In March 2017, Egypt’s Housing Minister Mostafa Madbouly said that the country had entered the water poverty phase, and that the annual amount of water supply per person had fallen to 700 cubic meters, compared to the global average of 1,000 cubic meters.
He added that the desalination of seawater is currently a very high priority for Egypt.
As the population continues to increase and drinking water resources remain traditionally fixed, it is expected that water availability per capita will steadily decrease.
“There is no longer any room but to go ahead, and very quickly, with desalinating sea water, and to make it a strategic choice for our national security at this stage,” Madbouly said in March, 2017.
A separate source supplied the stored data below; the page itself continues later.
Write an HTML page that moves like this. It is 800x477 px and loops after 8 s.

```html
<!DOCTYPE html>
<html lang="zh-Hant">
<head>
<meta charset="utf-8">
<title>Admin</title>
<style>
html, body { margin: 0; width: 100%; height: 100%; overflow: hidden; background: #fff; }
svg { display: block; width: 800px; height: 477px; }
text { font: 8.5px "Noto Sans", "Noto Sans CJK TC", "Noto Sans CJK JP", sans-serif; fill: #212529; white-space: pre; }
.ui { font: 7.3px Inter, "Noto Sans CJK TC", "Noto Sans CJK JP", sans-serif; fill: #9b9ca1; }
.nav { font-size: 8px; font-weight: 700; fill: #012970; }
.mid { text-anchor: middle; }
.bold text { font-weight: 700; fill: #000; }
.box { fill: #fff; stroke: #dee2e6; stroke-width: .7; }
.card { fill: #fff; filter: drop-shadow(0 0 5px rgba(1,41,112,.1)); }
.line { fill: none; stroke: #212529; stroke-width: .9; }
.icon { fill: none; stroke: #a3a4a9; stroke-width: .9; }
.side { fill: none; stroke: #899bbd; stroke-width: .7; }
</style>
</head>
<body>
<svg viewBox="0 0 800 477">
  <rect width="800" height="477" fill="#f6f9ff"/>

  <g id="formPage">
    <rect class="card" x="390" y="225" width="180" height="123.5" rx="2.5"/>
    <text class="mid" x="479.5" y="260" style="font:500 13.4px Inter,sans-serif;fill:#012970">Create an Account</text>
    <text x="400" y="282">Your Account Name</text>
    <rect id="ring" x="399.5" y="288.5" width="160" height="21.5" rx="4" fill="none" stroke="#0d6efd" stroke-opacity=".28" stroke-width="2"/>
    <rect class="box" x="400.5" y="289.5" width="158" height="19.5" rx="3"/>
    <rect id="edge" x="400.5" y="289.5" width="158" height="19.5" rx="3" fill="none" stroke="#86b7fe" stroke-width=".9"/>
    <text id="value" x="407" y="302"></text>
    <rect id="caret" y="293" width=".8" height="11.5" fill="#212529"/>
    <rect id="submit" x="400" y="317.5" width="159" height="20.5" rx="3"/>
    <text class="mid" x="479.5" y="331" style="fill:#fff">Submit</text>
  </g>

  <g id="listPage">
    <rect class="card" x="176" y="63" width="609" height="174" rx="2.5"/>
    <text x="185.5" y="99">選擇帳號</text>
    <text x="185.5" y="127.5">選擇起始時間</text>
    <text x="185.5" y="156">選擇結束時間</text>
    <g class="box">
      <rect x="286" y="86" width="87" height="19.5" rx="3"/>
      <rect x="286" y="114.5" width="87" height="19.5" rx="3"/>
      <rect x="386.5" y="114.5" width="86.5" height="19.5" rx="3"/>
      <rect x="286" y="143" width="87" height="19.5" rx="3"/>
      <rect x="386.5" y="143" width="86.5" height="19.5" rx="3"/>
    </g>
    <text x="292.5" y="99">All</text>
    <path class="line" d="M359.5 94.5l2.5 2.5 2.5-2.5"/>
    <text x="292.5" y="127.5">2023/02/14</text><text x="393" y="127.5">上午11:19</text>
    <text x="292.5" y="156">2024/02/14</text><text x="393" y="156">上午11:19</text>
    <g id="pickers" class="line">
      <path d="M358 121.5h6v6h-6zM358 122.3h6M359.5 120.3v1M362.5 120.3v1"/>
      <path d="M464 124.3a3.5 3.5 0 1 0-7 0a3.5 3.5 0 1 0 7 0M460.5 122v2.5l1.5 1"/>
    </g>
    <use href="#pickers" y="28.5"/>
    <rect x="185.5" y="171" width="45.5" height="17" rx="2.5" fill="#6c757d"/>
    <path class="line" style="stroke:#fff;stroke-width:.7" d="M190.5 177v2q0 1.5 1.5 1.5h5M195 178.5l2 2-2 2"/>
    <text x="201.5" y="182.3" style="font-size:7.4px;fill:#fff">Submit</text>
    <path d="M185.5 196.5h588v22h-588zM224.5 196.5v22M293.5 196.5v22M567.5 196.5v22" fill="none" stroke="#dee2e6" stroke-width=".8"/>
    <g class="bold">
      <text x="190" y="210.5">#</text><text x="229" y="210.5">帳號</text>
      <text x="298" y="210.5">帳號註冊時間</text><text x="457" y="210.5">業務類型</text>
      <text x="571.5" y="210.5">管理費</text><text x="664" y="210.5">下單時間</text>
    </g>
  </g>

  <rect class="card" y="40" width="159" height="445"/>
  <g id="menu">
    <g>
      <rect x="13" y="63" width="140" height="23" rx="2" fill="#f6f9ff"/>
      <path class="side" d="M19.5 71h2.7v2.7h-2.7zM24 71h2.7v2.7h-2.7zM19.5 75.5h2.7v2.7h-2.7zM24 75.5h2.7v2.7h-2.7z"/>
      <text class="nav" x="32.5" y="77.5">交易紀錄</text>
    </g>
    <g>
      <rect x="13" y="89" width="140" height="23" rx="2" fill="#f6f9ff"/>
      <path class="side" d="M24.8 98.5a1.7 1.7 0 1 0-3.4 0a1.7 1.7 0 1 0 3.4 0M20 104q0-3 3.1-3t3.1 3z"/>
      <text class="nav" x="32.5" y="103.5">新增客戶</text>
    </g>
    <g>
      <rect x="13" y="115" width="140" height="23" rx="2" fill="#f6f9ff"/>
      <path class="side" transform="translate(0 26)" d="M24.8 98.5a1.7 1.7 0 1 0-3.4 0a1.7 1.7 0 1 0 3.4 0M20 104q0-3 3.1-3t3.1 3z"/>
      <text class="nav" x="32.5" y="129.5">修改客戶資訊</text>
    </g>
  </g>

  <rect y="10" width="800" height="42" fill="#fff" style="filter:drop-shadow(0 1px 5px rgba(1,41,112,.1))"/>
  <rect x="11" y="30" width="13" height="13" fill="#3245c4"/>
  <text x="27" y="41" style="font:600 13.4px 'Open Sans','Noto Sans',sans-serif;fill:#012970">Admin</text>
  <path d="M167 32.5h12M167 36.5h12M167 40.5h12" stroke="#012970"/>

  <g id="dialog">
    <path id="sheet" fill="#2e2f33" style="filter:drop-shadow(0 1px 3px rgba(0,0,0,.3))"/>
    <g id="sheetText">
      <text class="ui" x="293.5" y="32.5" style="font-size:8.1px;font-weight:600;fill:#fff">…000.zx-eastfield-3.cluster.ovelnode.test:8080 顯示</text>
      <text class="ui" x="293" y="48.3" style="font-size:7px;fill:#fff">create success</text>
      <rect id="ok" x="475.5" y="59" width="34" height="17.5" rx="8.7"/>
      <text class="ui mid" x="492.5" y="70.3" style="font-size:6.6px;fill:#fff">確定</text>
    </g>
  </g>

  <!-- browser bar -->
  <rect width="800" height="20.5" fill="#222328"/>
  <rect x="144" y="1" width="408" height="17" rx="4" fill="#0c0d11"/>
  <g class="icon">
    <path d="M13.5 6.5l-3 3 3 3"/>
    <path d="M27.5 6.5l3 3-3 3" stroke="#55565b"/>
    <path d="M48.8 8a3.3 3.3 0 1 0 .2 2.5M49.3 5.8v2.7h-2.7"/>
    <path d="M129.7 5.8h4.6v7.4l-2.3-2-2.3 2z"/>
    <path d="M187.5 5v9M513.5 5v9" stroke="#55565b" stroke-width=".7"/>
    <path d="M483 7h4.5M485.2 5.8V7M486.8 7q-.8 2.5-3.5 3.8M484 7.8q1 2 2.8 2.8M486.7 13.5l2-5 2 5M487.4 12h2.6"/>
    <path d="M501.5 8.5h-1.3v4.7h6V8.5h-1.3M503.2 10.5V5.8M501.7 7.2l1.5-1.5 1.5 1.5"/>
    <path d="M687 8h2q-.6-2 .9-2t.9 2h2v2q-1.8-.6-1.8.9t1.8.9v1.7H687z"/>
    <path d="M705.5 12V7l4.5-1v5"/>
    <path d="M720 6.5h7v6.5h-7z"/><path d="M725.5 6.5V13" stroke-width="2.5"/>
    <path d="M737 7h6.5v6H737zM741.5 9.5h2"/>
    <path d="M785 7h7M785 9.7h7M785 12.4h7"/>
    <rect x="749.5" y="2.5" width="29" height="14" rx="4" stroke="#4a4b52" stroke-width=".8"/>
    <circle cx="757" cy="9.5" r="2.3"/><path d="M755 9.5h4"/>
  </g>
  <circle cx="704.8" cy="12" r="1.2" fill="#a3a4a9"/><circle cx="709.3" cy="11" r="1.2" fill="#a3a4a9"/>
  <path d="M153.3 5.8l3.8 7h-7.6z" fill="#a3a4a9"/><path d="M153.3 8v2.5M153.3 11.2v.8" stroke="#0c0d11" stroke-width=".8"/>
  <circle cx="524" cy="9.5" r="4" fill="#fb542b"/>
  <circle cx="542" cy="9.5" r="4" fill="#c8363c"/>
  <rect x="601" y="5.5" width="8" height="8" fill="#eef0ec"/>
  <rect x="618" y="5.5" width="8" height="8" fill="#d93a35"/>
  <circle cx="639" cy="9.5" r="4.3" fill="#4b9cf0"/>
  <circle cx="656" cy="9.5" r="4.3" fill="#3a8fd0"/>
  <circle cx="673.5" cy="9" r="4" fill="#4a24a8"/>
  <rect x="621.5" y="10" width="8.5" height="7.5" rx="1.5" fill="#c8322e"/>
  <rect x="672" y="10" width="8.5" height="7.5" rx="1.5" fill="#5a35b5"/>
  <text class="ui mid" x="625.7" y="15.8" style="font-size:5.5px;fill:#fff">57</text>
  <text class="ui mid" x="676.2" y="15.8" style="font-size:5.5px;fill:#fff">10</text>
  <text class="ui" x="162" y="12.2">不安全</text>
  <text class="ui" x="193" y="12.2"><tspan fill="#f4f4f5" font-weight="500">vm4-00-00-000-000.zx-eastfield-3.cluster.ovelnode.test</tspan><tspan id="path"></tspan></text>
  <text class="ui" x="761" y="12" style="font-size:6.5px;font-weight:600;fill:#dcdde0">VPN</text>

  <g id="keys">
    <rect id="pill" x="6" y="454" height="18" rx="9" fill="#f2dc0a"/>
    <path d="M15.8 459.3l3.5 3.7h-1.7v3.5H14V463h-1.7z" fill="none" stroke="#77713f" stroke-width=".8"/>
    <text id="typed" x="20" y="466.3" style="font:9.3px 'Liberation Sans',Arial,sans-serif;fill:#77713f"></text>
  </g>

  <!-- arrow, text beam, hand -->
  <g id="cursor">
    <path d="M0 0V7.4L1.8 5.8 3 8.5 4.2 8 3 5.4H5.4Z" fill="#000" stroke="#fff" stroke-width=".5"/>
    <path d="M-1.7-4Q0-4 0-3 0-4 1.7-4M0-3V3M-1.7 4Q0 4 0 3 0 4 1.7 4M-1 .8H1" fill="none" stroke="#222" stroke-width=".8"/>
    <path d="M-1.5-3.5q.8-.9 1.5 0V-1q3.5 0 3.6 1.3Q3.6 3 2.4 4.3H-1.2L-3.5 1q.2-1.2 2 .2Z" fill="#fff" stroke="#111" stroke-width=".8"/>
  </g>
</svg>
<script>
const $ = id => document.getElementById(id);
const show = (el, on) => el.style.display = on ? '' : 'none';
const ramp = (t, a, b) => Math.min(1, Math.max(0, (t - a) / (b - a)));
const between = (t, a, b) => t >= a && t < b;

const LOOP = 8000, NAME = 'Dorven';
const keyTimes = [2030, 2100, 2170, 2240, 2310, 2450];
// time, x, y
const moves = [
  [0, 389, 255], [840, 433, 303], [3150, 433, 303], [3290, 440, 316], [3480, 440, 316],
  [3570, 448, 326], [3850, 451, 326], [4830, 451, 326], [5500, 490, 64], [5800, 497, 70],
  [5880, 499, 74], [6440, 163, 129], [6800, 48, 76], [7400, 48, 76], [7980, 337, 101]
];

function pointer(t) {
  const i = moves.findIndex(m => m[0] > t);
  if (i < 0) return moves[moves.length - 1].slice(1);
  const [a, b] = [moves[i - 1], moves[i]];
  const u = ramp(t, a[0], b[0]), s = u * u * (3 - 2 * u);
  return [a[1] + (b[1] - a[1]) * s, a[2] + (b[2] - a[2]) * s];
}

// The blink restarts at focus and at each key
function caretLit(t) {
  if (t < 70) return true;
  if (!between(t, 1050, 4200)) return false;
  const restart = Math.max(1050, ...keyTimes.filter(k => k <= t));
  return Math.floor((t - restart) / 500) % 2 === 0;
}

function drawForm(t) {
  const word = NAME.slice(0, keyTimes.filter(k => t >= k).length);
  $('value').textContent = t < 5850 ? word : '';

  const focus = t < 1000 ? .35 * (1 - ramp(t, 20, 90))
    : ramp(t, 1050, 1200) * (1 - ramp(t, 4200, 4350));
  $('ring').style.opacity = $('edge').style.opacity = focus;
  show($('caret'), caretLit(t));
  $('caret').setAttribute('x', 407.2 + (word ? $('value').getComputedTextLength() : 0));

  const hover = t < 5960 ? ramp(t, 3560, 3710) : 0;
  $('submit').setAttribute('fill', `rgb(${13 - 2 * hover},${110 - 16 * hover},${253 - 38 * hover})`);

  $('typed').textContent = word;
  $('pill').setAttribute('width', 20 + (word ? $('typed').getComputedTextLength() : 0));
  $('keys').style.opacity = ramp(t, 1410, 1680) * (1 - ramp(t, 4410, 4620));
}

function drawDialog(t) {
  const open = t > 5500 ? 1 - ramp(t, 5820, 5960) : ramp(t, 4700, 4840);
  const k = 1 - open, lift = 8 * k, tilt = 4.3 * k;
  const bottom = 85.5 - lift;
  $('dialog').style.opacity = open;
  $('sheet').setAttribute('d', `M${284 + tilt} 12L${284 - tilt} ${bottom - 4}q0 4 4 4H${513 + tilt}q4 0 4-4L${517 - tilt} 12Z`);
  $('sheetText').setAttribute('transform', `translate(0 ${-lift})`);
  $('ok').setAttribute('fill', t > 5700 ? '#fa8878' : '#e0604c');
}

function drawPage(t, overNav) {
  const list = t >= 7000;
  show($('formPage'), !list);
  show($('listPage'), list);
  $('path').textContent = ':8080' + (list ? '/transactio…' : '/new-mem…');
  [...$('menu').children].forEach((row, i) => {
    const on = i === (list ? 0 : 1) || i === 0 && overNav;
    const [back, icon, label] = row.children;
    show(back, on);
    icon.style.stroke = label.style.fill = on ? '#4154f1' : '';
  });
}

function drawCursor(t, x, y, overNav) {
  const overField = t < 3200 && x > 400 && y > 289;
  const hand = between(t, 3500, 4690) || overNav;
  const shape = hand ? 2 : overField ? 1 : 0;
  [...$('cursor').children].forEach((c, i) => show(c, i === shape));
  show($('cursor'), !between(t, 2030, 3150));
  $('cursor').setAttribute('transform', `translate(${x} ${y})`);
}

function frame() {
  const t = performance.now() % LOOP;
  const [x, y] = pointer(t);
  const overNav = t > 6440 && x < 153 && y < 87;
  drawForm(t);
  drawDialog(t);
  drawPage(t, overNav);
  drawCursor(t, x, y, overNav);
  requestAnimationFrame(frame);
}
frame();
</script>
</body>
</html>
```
Meanwhile, Egypt is in the process of constructing the largest seawater desalination plant in the world, located in the Suez Governorate’s coastal city of Ain Sokhna. Once completed, the plant is expected to have the capacity to purify 164,000 cubic meters of seawater each day.
In January, President Abdel-Fattah al-Sisi vowed to protect Egypt’s share of the Nile water and capitalize on its usage.
“This is our country,” Sisi said, “and water for agriculture and drinking must be secured for citizens from Aswan to Alexandria, so that no problem will occur later, and we [don’t] say that we are not ready for it.”
“Egypt is currently carrying out the [world’s] biggest water treatment and desalination project, in case of any circumstances concerning the sharing of water,” said Sisi, according to Al-Ahram, referring to the Grand Ethiopian Renaissance Dam (GERD) crisis, which could potentially threaten Egypt’s share of Nile water.
The water treatment and desalination project will cost LE70 billion, announced Sisi.
The BBC report, meanwhile, also lists major cities most likely to face the threat of running out of drinking water. The list includes South Africa’s Cape Town, India’s Bangalore, China’s Beijing, Russian capital Moscow, Turkish city Istanbul, the Indonesian capital Jakarta, London, and Tokyo.
According to UN projections, global demand for fresh water will exceed supply by 40 percent in 2030.
“Over one billion people lack access to water and another 2.7 billion find it scarce for at least one month of the year. A 2014 survey of the world’s 500 largest cities estimates that one in four are in a situation of “water stress,” the BBC report says.